[Collection entries]
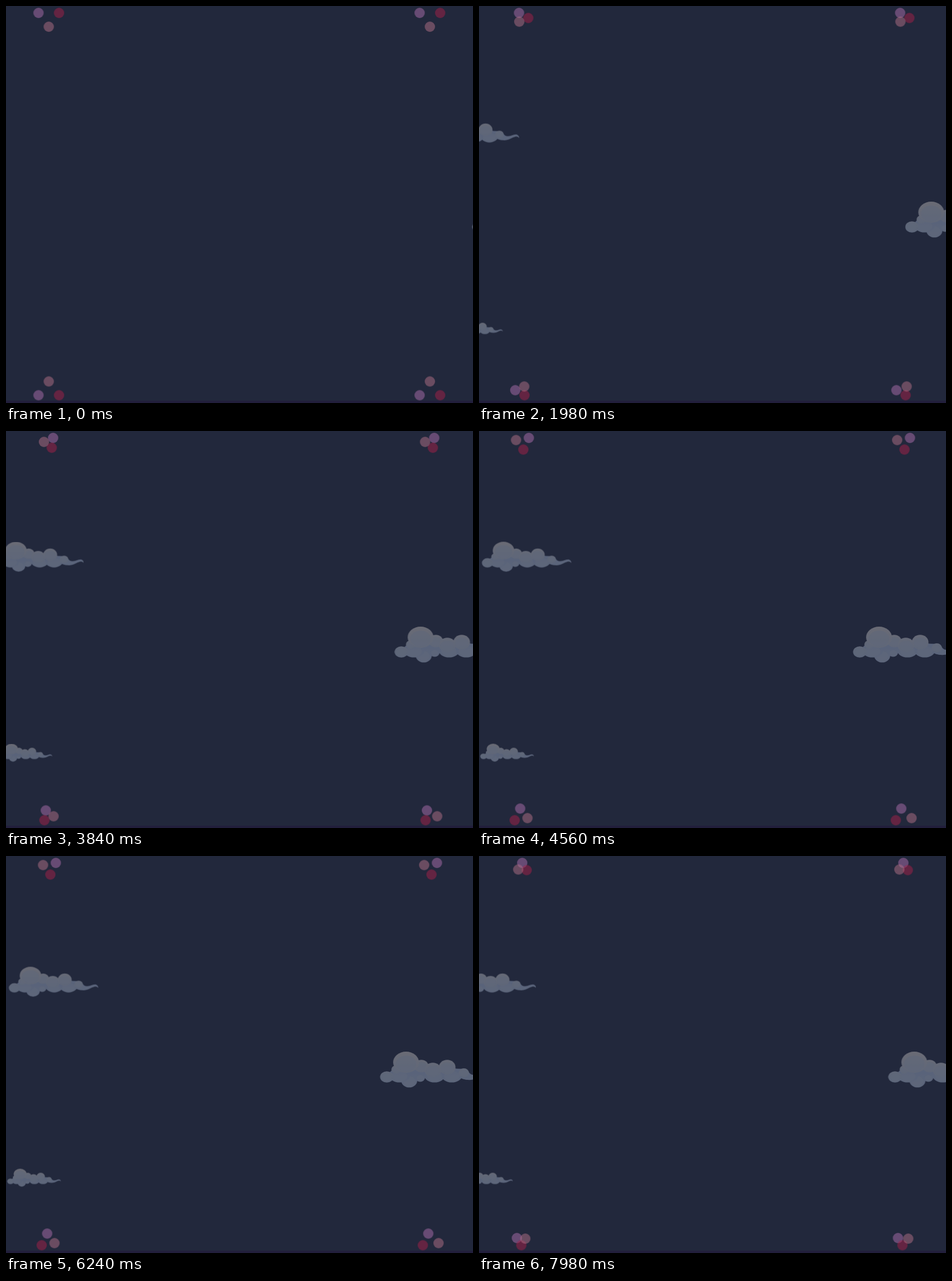
Write an HTML page that moves like this. It is 812 by 690 pixels and loops after 8000 ms.

```html
<!DOCTYPE html>
<html lang="en">
<head>
<meta charset="utf-8">
<title>Night clouds</title>
<style>
  html, body { margin: 0; width: 100%; height: 100%; overflow: hidden; background: #22283c; }
  svg { display: block; width: 100%; height: 100%; }
</style>
</head>
<body>
<svg id="stage" viewBox="0 0 812 690">
  <defs>
    <linearGradient id="upper" gradientUnits="userSpaceOnUse" x1="0" y1="0" x2="0" y2="50">
      <stop offset="0" stop-color="#6a6b75"/>
      <stop offset="1" stop-color="#5c667a"/>
    </linearGradient>
    <linearGradient id="lower" gradientUnits="userSpaceOnUse" x1="0" y1="34" x2="0" y2="62">
      <stop offset="0" stop-color="#59637a"/>
      <stop offset="1" stop-color="#5d667b"/>
    </linearGradient>
    <g id="cloud">
      <path fill="url(#lower)" d="M19 36L27 28H60L149 30C154 34 154 40 162 40.5C169 41 173 37 179 37C183 37 186 40 186 44C182 40 178 41 174 43C166 47 160 50 152 49C146 49 142 47 140 46H26Z"/>
    </g>
  </defs>
  <rect width="812" height="690" fill="#22283c"/>
  <rect y="686" width="812" height="4" fill="#221f3c"/>
</svg>
<script>
const LOOP = 8000, TURN = 5400;
const stage = document.getElementById('stage');
const cloud = document.getElementById('cloud');

function add(parent, tag, attrs) {
  const el = document.createElementNS('http://www.w3.org/2000/svg', tag);
  for (const key in attrs) el.setAttribute(key, attrs[key]);
  return parent.appendChild(el);
}

const mix = (a, b, t) => a.map((v, i) => v + (b[i] - v) * t);

// Travels from a to b, turns around, and is cut off on the way back.
function shuttle(el, a, b) {
  const at = ([x, y], offset) => ({ transform: `translate(${x}px, ${y}px)`, offset });
  const cut = mix(b, a, (LOOP - TURN) / TURN);
  el.animate([at(a, 0), at(b, TURN / LOOP), at(cut, 1)], { duration: LOOP, iterations: Infinity });
}

// A puff is a squashed circle with a cooler, smaller one inside.
function puff(fill, squash, cx, cy, r) {
  add(cloud, 'ellipse', { cx, cy, rx: r, ry: r * squash, fill });
  add(cloud, 'ellipse', { cx, cy: cy + r * 0.1, rx: r * 0.78, ry: r * squash * 0.74, fill: '#5f687a', 'fill-opacity': 0.6 });
}

const LOWER = 'url(#lower)', UPPER = 'url(#upper)';
puff(LOWER, 0.88, 50, 50, 14);
puff(LOWER, 0.88, 69, 45, 8.5);
for (const x of [33, 94, 124]) puff(LOWER, 0.7, x, 41, 18);
puff(UPPER, 0.84, 11, 44, 11.6);
puff(UPPER, 0.88, 27, 31, 8);
puff(UPPER, 0.88, 71, 25, 12.3);
puff(UPPER, 0.88, 91, 32, 14.5);
puff(UPPER, 0.88, 116, 27, 14.5);
puff(UPPER, 0.88, 145, 37, 9);
puff(UPPER, 0.82, 44.5, 18.5, 22.5);

function drift(y, scale, from, to) {
  const group = add(stage, 'g', {});
  add(group, 'use', { href: '#cloud', transform: `scale(${scale})` });
  shuttle(group, [from, y], [to, y]);
}
drift(192.5, 5 / 6, -155, 35);
drift(340, 1, 811.5, 621.5);
drift(543.5, 1 / 2, -93.5, 20);

function dot(fill, a, b) {
  shuttle(add(stage, 'circle', { r: 9, fill, 'fill-opacity': 0.5 }), a, b);
}

// Dots swap the corners of a triangle; the rose one may stop short of its corner.
const SIDE = 35.7, HEIGHT = 24;
function trio(x, y, up, roseReach) {
  const left = [x, y], right = [x + SIDE, y];
  const tip = [x + SIDE / 2, y + (up ? -HEIGHT : HEIGHT)];
  const roseEnd = up ? right : left;
  dot('#ac6eac', left, up ? tip : right);
  dot('#a62048', right, up ? left : tip);
  dot('#b27086', tip, [tip[0] + (roseEnd[0] - tip[0]) * roseReach, y]);
}
for (const x of [56.5, 719.2]) {
  trio(x, 12, false, 0.66);
  trio(x, 676.5, true, x < 406 ? 0.66 : 1);
}
</script>
</body>
</html>
```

* [EXERCISE]: Pull out all lines from the entries above in which the word "function" appears.

* [OUTPUT]:
function add(parent, tag, attrs) {
function shuttle(el, a, b) {
function puff(fill, squash, cx, cy, r) {
function drift(y, scale, from, to) {
function dot(fill, a, b) {
function trio(x, y, up, roseReach) {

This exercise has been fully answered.